WHAT YOU NEED TO DO: Copy out each line of the data that holds the word "lower".

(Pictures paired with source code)
● ● ●

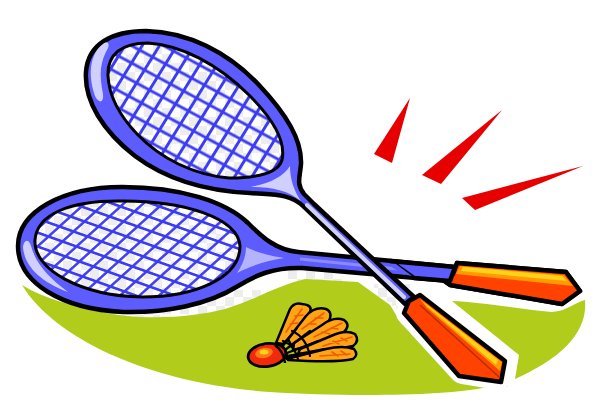
<!DOCTYPE html>
<html lang="en">
<head>
<meta charset="utf-8">
<title>Badminton rackets and shuttlecock</title>
<style>
:root{--paper:#fff;--ink:#000;--grass:#b2cc1b;--frame:#5c5cff;--shine:#d0d0ff;--string:#3c3cf5;--grip:#ff4200;--grip-mid:#ff9a00;--grip-light:#ffd21a;--red:#e60000;--feather:#ffa415;--check:#ededed}
html,body{margin:0;background:var(--paper);overflow:hidden}
svg{display:block;width:603px;height:414px}
.halo{fill:var(--paper);stroke:var(--paper);stroke-width:18;stroke-linejoin:round}
.frame{fill:var(--frame);stroke:var(--ink);stroke-width:4.5;stroke-linejoin:round}
.strings{stroke:var(--ink);stroke-width:3}
.shine{fill:var(--shine)}
.grip{fill:var(--grip);stroke:var(--ink);stroke-width:4.5;stroke-linejoin:round}
.feather{fill:var(--feather);stroke:var(--ink);stroke-width:2.5;stroke-linejoin:round}
.quill{fill:none;stroke:#f25a00;stroke-width:1.6;stroke-linecap:round}
.ribs{fill:none;stroke:var(--ink);stroke-width:2.2;stroke-linecap:round}
.motion{fill:var(--red)}
</style>
</head>
<body>
<svg viewBox="0 0 603 414" role="img" aria-label="Two crossed badminton rackets with a shuttlecock on grass">
<defs>
<pattern id="checks" width="18" height="18" patternUnits="userSpaceOnUse">
<path d="M0 0H9V9H0ZM9 9H18V18H9Z" fill="var(--check)"/>
</pattern>
<pattern id="upper-mesh" width="10" height="10" patternUnits="userSpaceOnUse" patternTransform="matrix(1.3 .7 .8 -1.3 4 3)">
<path d="M0 5H10M5 0V10" stroke="var(--string)" stroke-width="2"/>
</pattern>
<pattern id="lower-mesh" width="10" height="10" patternUnits="userSpaceOnUse" patternTransform="matrix(1.4 .5 1.1 -1 2 4)">
<path d="M0 5H10M5 0V10" stroke="var(--string)" stroke-width="1.9"/>
</pattern>
<path id="lower-head" d="M18 246C18 212 62 187 122 187C182 187 226 202 248 223C262 237 276 250 298 252L455 267L450 281L302 268C274 267 256 275 238 286C208 305 165 313 123 312C62 309 18 283 18 246Z"/>
<path id="lower-bed" d="M35 240C37 214 70 201 118 201C184 200 238 218 240 246C240 279 193 297 142 297C82 296 33 270 35 240Z"/>
<path id="upper-head" d="M86 72C88 44 112 31 146 31C188 32 228 52 259 85C287 115 302 140 301 164C300 177 296 184 304 194L314 204L414 297L405 304L303 206C289 193 272 195 250 193C205 191 167 180 135 156C103 131 84 101 86 72Z"/>
<path id="upper-bed" d="M108 76C107 54 122 43 148 43C181 45 218 64 249 95C273 119 286 142 282 160C278 173 257 178 229 178C194 175 161 159 137 134C118 114 109 95 108 76Z"/>
<path id="lower-grip" d="M457 263L566 272L580 291L562 304L450 285L443 280L453 274Z"/>
<path id="upper-grip" d="M420 295L505 361L501 382L459 376L404 313L409 301Z"/>
</defs>

<g id="ground">
<path d="M54 290H270V314H160V326H108V316H72V308H54ZM288 266H342V282H288ZM374 284H410V320H392V302H374ZM464 374H508V388H464Z" fill="url(#checks)"/>
<path d="M22 285C46 300 74 305 96 311C140 321 190 318 225 309C255 300 280 284 306 279L358 282L390 305L401 323L487 387C450 396 345 397 270 392C155 384 56 341 22 285Z" fill="var(--grass)"/>
<path d="M452 301C480 302 520 309 552 312C567 311 574 303 585 300C588 332 562 358 515 379L519 355Z" fill="var(--grass)"/>
</g>

<g id="motion-marks" class="motion">
<polygon points="410,98 374,154 392,163"/>
<polygon points="502,110 422,175 441,184"/>
<polygon points="583,166 462,198 475,210"/>
</g>

<g id="lower-racket">
<use href="#lower-head" class="frame"/>
<use href="#lower-bed" fill="var(--paper)"/>
<use href="#lower-bed" fill="url(#checks)"/>
<use href="#lower-bed" fill="url(#lower-mesh)" class="strings"/>
<path class="shine" d="M23 247C24 264 38 281 68 292C48 277 36 264 31 246C29 239 24 239 23 247Z"/>
<path class="shine" d="M246 247C252 250 264 255 284 258C265 261 251 266 237 273C243 264 246 256 246 247Z" opacity=".75"/>
<path d="M300 259L447 274" stroke="#8b8bff" stroke-width="3"/>
<use href="#lower-grip" class="grip"/>
<path d="M460 266L564 275L573 286L456 274Z" fill="var(--grip-mid)"/>
<path d="M463 267L562 276L567 281L461 271Z" fill="var(--grip-light)"/>
<path d="M457 274L577 291" stroke="#b32e00" stroke-width="1.5"/>
</g>

<g id="upper-racket">
<path class="halo" d="M420 298L501 361L498 378L462 372L408 313Z" style="stroke-width:24"/>
<use href="#lower-grip" class="grip"/>
<path d="M460 266L564 275L573 286L456 274Z" fill="var(--grip-mid)"/>
<path d="M463 267L562 276L567 281L461 271Z" fill="var(--grip-light)"/>
<path d="M390 261L455 267L450 281L414 278Z" class="frame"/>
<path d="M386 263L396 264L412 276L402 274Z" fill="var(--frame)"/>
<use href="#upper-head" class="frame"/>
<use href="#upper-bed" fill="var(--paper)"/>
<use href="#upper-bed" fill="url(#checks)"/>
<use href="#upper-bed" fill="url(#upper-mesh)" class="strings"/>
<path class="shine" d="M103 44C91 53 87 72 95 96C99 104 104 103 103 94C99 74 100 62 108 48C110 43 107 41 103 44Z"/>
<path class="shine" d="M290 166C290 179 294 191 301 201C288 190 270 187 251 187C270 183 283 177 290 166Z"/>
<path d="M307 205L404 297" stroke="var(--shine)" stroke-width="4" stroke-linecap="round"/>
<use href="#upper-grip" class="grip"/>
<path d="M420 299L502 362L500 371L427 308Z" fill="var(--grip-mid)"/>
<path d="M421 300L498 360L496 365L428 307Z" fill="var(--grip-light)"/>
<path d="M420 305L499 377" stroke="#b32e00" stroke-width="1.5"/>
</g>

<g id="shuttlecock">
<path d="M277 342L297 306L354 340L352 359L286 360Z" fill="var(--ink)"/>
<path d="M282 342L296 327L322 332L326 351L288 355Z" fill="var(--grass)"/>
<g class="feather">
<path d="M276 343L290 309Q294 302 302 304Q313 305 310 312L295 332L283 344Z"/>
<path d="M288 339L306 316Q315 306 326 309Q333 312 329 321L309 335L291 345Z"/>
<path d="M294 343L322 325Q334 316 344 320Q351 325 344 332L317 344L293 350Z"/>
<path d="M300 349L331 336Q346 329 355 334Q360 341 353 346L322 352L298 354Z"/>
<path d="M294 357L326 349Q343 345 354 349Q359 355 353 359Q336 363 288 360Z"/>
</g>
<path class="quill" d="M286 332L302 309M290 324l8 -1M295 316l8 -1M302 329L324 313M308 324l8 0M315 318l8 0M314 337L342 323M322 332l8 2M331 328l7 1M323 346L352 337M333 341l6 3M341 338l6 3M320 356L350 354M332 352l6 4M341 351l6 4"/>
<path class="ribs" d="M282 347L297 328M285 350L310 331M287 353L318 341M287 356L324 349M292 331Q306 337 310 356M283 341Q294 345 298 359"/>
<ellipse cx="267" cy="355" rx="19" ry="11.5" fill="#f02a0a" stroke="var(--ink)" stroke-width="2.8" transform="rotate(-8 267 355)"/>
<path d="M275 345Q284 352 285 363" fill="none" stroke="var(--ink)" stroke-width="2.5"/>
<ellipse cx="264" cy="353" rx="9" ry="5" fill="#ff7a14" transform="rotate(-12 264 353)"/>
<ellipse cx="264" cy="352" rx="4.5" ry="2.5" fill="var(--grip-light)"/>
</g>
</svg>
</body>
</html>
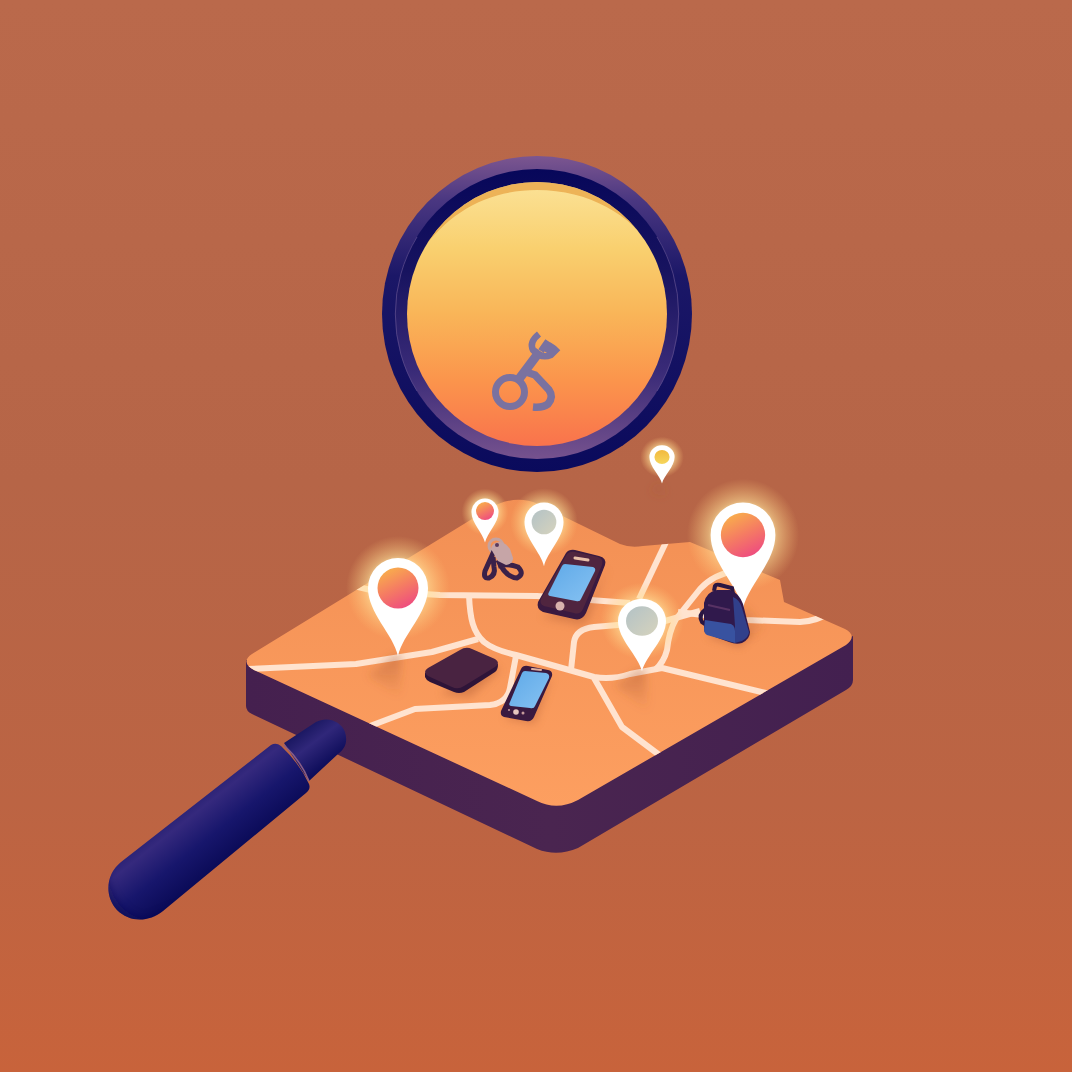
<!DOCTYPE html>
<html lang="en">
<head>
<meta charset="utf-8">
<title>Lost items map</title>
<style>
:root {
  --clay: #b96849;
  --ember: #c6623c;
  --navy: #0d0d62;
  --plum: #48234f;
  --plum-dark: #3a1a40;
  --road: #ffe3cf;
  --screen: #6db4ee;
  --key: #7a72a0;
}
html, body { margin: 0; height: 100%; overflow: hidden; background: var(--clay); }
.scene { display: block; width: 1072px; height: 1072px; }
.roads { fill: none; stroke: var(--road); stroke-width: 6; stroke-linejoin: round; }
.device { fill: var(--plum-dark); }
.screen { fill: url(#screen-fill); }
.pin-body { fill: #fff; }
.key { fill: none; stroke: var(--key); }
</style>
</head>
<body>
<svg class="scene" viewBox="0 0 1072 1072" role="img" aria-label="Magnifying glass above a map with location pins and lost items">
  <defs>
    <linearGradient id="backdrop" x2="0" y2="1">
      <stop offset="0" stop-color="#ba694b"/>
      <stop offset=".45" stop-color="#b66547"/>
      <stop offset=".75" stop-color="#bc6443"/>
      <stop offset="1" stop-color="#c8633b"/>
    </linearGradient>
    <linearGradient id="lens-fill" x2="0" y2="1">
      <stop offset="0" stop-color="#fbe297"/>
      <stop offset=".25" stop-color="#f9d06f"/>
      <stop offset=".5" stop-color="#f9b558"/>
      <stop offset=".75" stop-color="#fb954c"/>
      <stop offset="1" stop-color="#f9734c"/>
    </linearGradient>
    <linearGradient id="rim-outer" x2="0" y2="1">
      <stop offset="0" stop-color="#7c5690"/>
      <stop offset=".14" stop-color="#4a3781"/>
      <stop offset=".38" stop-color="#1b1767"/>
      <stop offset="1" stop-color="#0a0a5c"/>
    </linearGradient>
    <linearGradient id="rim-inner" x2="0" y2="1">
      <stop offset="0" stop-color="#07075a"/>
      <stop offset=".35" stop-color="#17135f"/>
      <stop offset=".7" stop-color="#3a2b78"/>
      <stop offset="1" stop-color="#76528e"/>
    </linearGradient>
    <linearGradient id="map-top" x2="0" y2="1">
      <stop offset="0" stop-color="#f28f54"/>
      <stop offset="1" stop-color="#fd9f60"/>
    </linearGradient>
    <linearGradient id="map-side" x1="0" x2="1">
      <stop offset="0" stop-color="#45204f"/>
      <stop offset=".5" stop-color="#4a2550"/>
      <stop offset="1" stop-color="#432050"/>
    </linearGradient>
    <linearGradient id="grip-fill" gradientUnits="userSpaceOnUse" x1="180" y1="795" x2="229" y2="857">
      <stop offset="0" stop-color="#1b1869"/>
      <stop offset=".3" stop-color="#35297d"/>
      <stop offset=".65" stop-color="#17166c"/>
      <stop offset="1" stop-color="#0b0b58"/>
    </linearGradient>
    <linearGradient id="neck-fill" gradientUnits="userSpaceOnUse" x1="302" y1="728" x2="330" y2="765">
      <stop offset="0" stop-color="#18165f"/>
      <stop offset=".4" stop-color="#30277a"/>
      <stop offset="1" stop-color="#0b0b58"/>
    </linearGradient>
    <linearGradient id="screen-fill" x2="1" y2="1">
      <stop offset="0" stop-color="#5fa9e8"/>
      <stop offset="1" stop-color="#86c2f2"/>
    </linearGradient>
    <linearGradient id="dot-pink" x1=".2" x2=".7" y2="1">
      <stop offset="0" stop-color="#f9b24a"/>
      <stop offset=".5" stop-color="#f57d62"/>
      <stop offset="1" stop-color="#ee4b80"/>
    </linearGradient>
    <linearGradient id="dot-grey" x2="1" y2="1">
      <stop offset="0" stop-color="#b3c2c6"/>
      <stop offset="1" stop-color="#d6d3bd"/>
    </linearGradient>
    <linearGradient id="dot-gold" x2="0" y2="1">
      <stop offset="0" stop-color="#f2b93f"/>
      <stop offset="1" stop-color="#f6d65c"/>
    </linearGradient>
    <radialGradient id="glow">
      <stop offset=".45" stop-color="#fff3b8" stop-opacity=".95"/>
      <stop offset=".62" stop-color="#ffe096" stop-opacity=".55"/>
      <stop offset="1" stop-color="#ffc878" stop-opacity="0"/>
    </radialGradient>
    <linearGradient id="shade" x2="0" y2="1">
      <stop offset="0" stop-color="#a2532f" stop-opacity=".4"/>
      <stop offset="1" stop-color="#a2532f" stop-opacity="0"/>
    </linearGradient>
    <filter id="soft" x="-30%" y="-30%" width="160%" height="160%"><feGaussianBlur stdDeviation="4"/></filter>
    <clipPath id="map-clip">
      <path d="M252 654L490 508Q515 494 538 504L620 544Q630 548 643 546L690 542L780 580L784 602L845 629Q858 636 846 645L578 800Q557 811 537 801L254 670Q240 662 252 654Z"/>
    </clipPath>
    <clipPath id="grip-clip"><path d="M271 745Q276 742 281 746Q300 764 309 784Q311 789 306 793L163 911C148 923 129 922 117 910C104 896 106 874 121 862Z"/></clipPath>
    <clipPath id="lens-clip"><ellipse cx="537" cy="314" rx="130" ry="132"/></clipPath>
    <g id="pin">
      <circle r="52" fill="url(#glow)"/>
      <path class="pin-body" d="M0 68C-5 46-30 25-30 0A30 30 0 0 1 30 0C30 25 5 46 0 68Z"/>
    </g>
  </defs>

  <rect id="background" width="1072" height="1072" fill="url(#backdrop)"/>

  <g id="map">
    <path fill="url(#map-side)" d="M246 660L246 706Q246 711 252 714L537 849Q557 857 578 848L846 690Q853 686 853 680V636L557 760Z"/>
    <rect x="240" y="490" width="620" height="320" fill="url(#map-top)" clip-path="url(#map-clip)"/>
    <g clip-path="url(#map-clip)">
      <g class="roads">
        <path d="M248 669L356 664L432 652L478 639"/>
        <path d="M354 586L375 591L440 595L537 596L630 603"/>
        <path d="M469 595C470 619 473 632 484 642Q494 650 516 655L594 677Q612 680 630 674L662 668L770 694"/>
        <path d="M370 726L415 709L490 705Q507 703 510 688L516 656"/>
        <path d="M594 678L622 727L662 757"/>
        <path d="M571 670L574 642Q576 629 594 627L665 621L700 611"/>
        <path d="M667 540L639 599"/>
        <path d="M735 571Q714 574 700 589L676 619Q669 631 667 650Q664 662 655 670"/>
        <path d="M678 612L745 620L800 622Q818 621 830 612"/>
      </g>
    </g>
    <g id="pin-shadows" fill="url(#shade)" filter="url(#soft)">
      <path d="M394 655L368 675L400 698L401 655Z"/>
      <path d="M638 670L615 685L648 712L645 670Z"/>
      <path d="M742 604L748 640L764 628Z"/>
      <path d="M660 483L650 492L668 498Z"/>
    </g>
  </g>

  <g id="items">
    <g id="keyring">
      <circle cx="496" cy="546" r="7" fill="none" stroke="#c5a3a0" stroke-width="3"/>
      <g fill="none" stroke="#3a2149" stroke-width="5">
        <path d="M494 551L485 571Q483 579 489 578Q496 575 494 567L493 557"/>
        <path d="M498 560Q505 577 517 578Q525 574 518 567Q508 563 498 566"/>
      </g>
      <path d="M491 549Q492 542 500 542Q506 543 510 549L513 558Q513 564 506 565L498 561Z" fill="#c6a5a7"/>
      <circle cx="497" cy="545" r="2" fill="#5b3b5b"/>
    </g>

    <g id="phone-large">
      <path d="M541 617L580 625Q587 624 590 616L608 566L590 600Z" fill="#a85632" opacity=".35" filter="url(#soft)"/>
      <path class="device" d="M566 553Q569 549 575 550L599 556Q607 558 605 565L586 613Q582 621 574 619L543 612Q536 609 538 602Z"/>
      <path d="M567 554Q570 551 575 552L598 557Q604 559 602 565L583 609Q580 615 574 613L544 606Q539 604 541 599Z" fill="#50253f"/>
      <path class="screen" d="M565 564L593 567Q596 568 595 571L581 599Q580 602 576 601L550 596Q547 595 549 592L562 566Q563 564 565 564Z"/>
      <path d="M575 558L588 560" stroke="#e8bfa9" stroke-width="3" stroke-linecap="round"/>
      <circle cx="560" cy="606" r="4.5" fill="#d9b2ac"/>
    </g>

    <g id="wallet">
      <path d="M440 694L470 697L500 670L490 664Z" fill="#a85632" opacity=".4" filter="url(#soft)"/>
      <path d="M425 673V677Q426 680 430 682L454 692Q459 694 464 692L495 672Q498 670 498 664Z" fill="#2e1438"/>
      <path d="M428 668L460 650Q466 646 472 649L495 659Q501 663 495 667L464 686Q458 690 452 687L428 676Q422 672 428 668Z" fill="#492341"/>
    </g>

    <g id="phone-small">
      <path d="M504 719L535 724L552 676L540 690Z" fill="#a85632" opacity=".35" filter="url(#soft)"/>
      <path class="device" d="M521 669Q523 665 528 666L548 670Q553 671 552 676L534 717Q532 722 526 721L504 717Q500 716 501 711Z"/>
      <path class="screen" d="M525 671L546 673Q550 674 549 678L535 706Q534 709 530 708L511 706Q508 705 510 702L522 673Q523 671 525 671Z"/>
      <path d="M532 669L541 670" stroke="#dcaea0" stroke-width="2" stroke-linecap="round"/>
      <circle cx="516" cy="712" r="2.8" fill="#e6c6bf"/>
      <circle cx="523" cy="713" r="1.5" fill="#c79c9c"/>
      <circle cx="509" cy="710" r="1" fill="#c79c9c"/>
    </g>
  </g>

  <g id="pins">
    <g transform="translate(485 512) scale(.45)"><use href="#pin"/><circle r="20" cy="-2" fill="url(#dot-pink)"/></g>
    <g transform="translate(544 522) scale(.65)"><use href="#pin"/><circle r="19" fill="url(#dot-grey)"/></g>
    <g transform="translate(662 457) scale(.42 .39)"><use href="#pin"/><circle r="18" fill="url(#dot-gold)"/></g>
    <g transform="translate(398 588)"><use href="#pin"/><circle r="20.5" fill="url(#dot-pink)"/></g>
    <g transform="translate(642 621) scale(.8 .74)"><use href="#pin"/><circle r="20" fill="url(#dot-grey)"/></g>
    <g transform="translate(743 535) scale(1.08)"><use href="#pin"/><circle r="20.5" fill="url(#dot-pink)"/></g>
  </g>

  <g id="backpack">
    <path d="M706 636L740 647L754 634L742 620Z" fill="#a85632" opacity=".4" filter="url(#soft)"/>
    <path d="M714 591L715 586Q716 584 720 585L732 588L733 594" fill="none" stroke="#2a1642" stroke-width="4"/>
    <path d="M705 610Q698 615 702 622L708 626" fill="none" stroke="#2a1642" stroke-width="4"/>
    <path d="M704 603Q706 592 717 590L730 590Q739 593 743 604L750 632Q750 639 742 643Q736 645 729 642L707 634Q704 633 704 628Z" fill="#30194c"/>
    <path d="M705 620L731 624Q735 626 735 631V643L707 635Q704 633 704 629Z" fill="#3852a0"/>
    <path d="M733 597Q740 600 742 608L749 632Q749 637 742 641L735 643V626Z" fill="#31408b"/>
    <path d="M708 605L730 610" stroke="#583264" stroke-width="2"/>
  </g>

  <g id="magnifier">
    <g id="handle">
      <path d="M284 743L316 722C327 716 341 721 345 732C348 742 345 749 338 754L309 781Z" fill="url(#neck-fill)"/>
      <path d="M271 745Q276 742 281 746Q300 764 309 784Q311 789 306 793L163 911C148 923 129 922 117 910C104 896 106 874 121 862Z" fill="url(#grip-fill)"/>
      <path d="M100 870Q106 918 145 926L180 912" fill="none" stroke="#0c0b55" stroke-width="12" opacity=".6" filter="url(#soft)" clip-path="url(#grip-clip)"/>
      <path d="M284 745Q301 761 309 781" fill="none" stroke="#8a5e86" stroke-width="1.5"/>
    </g>
    <g id="lens">
      <ellipse cx="537" cy="314" rx="155" ry="158" fill="url(#rim-outer)"/>
      <ellipse cx="537" cy="314" rx="142" ry="145" fill="url(#rim-inner)"/>
      <path d="M417 237A142 145 0 0 0 417 391M657 237A142 145 0 0 1 657 391" fill="none" stroke="#5a4a8c" stroke-width="1" opacity=".8"/>
      <ellipse cx="537" cy="314" rx="130" ry="132" fill="url(#lens-fill)"/>
      <path clip-path="url(#lens-clip)" fill="#e9a544" opacity=".75" d="M400 290C430 220 480 190 537 190S640 220 660 262L650 170H410Z"/>
    </g>
    <g id="key" class="key">
      <circle cx="510" cy="392" r="14.5" stroke-width="7"/>
      <path d="M519 379L540 351" stroke-width="9"/>
      <path d="M539 334Q529 342 533 350Q541 359 551 355L558 348M548 341L541 351M553 344L547 353" stroke-width="6.5"/>
      <path d="M526 372L535 375L549 390Q554 397 548 404Q543 408 533 407" stroke-width="7.5"/>
    </g>
  </g>
</svg>
</body>
</html>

● ● ●

WRITTEN ANSWER:
<pattern id="lower-mesh" width="10" height="10" patternUnits="userSpaceOnUse" patternTransform="matrix(1.4 .5 1.1 -1 2 4)">
<path id="lower-head" d="M18 246C18 212 62 187 122 187C182 187 226 202 248 223C262 237 276 250 298 252L455 267L450 281L302 268C274 267 256 275 238 286C208 305 165 313 123 312C62 309 18 283 18 246Z"/>
<path id="lower-bed" d="M35 240C37 214 70 201 118 201C184 200 238 218 240 246C240 279 193 297 142 297C82 296 33 270 35 240Z"/>
<path id="lower-grip" d="M457 263L566 272L580 291L562 304L450 285L443 280L453 274Z"/>
<g id="lower-racket">
<use href="#lower-head" class="frame"/>
<use href="#lower-bed" fill="var(--paper)"/>
<use href="#lower-bed" fill="url(#checks)"/>
<use href="#lower-bed" fill="url(#lower-mesh)" class="strings"/>
<use href="#lower-grip" class="grip"/>
<use href="#lower-grip" class="grip"/>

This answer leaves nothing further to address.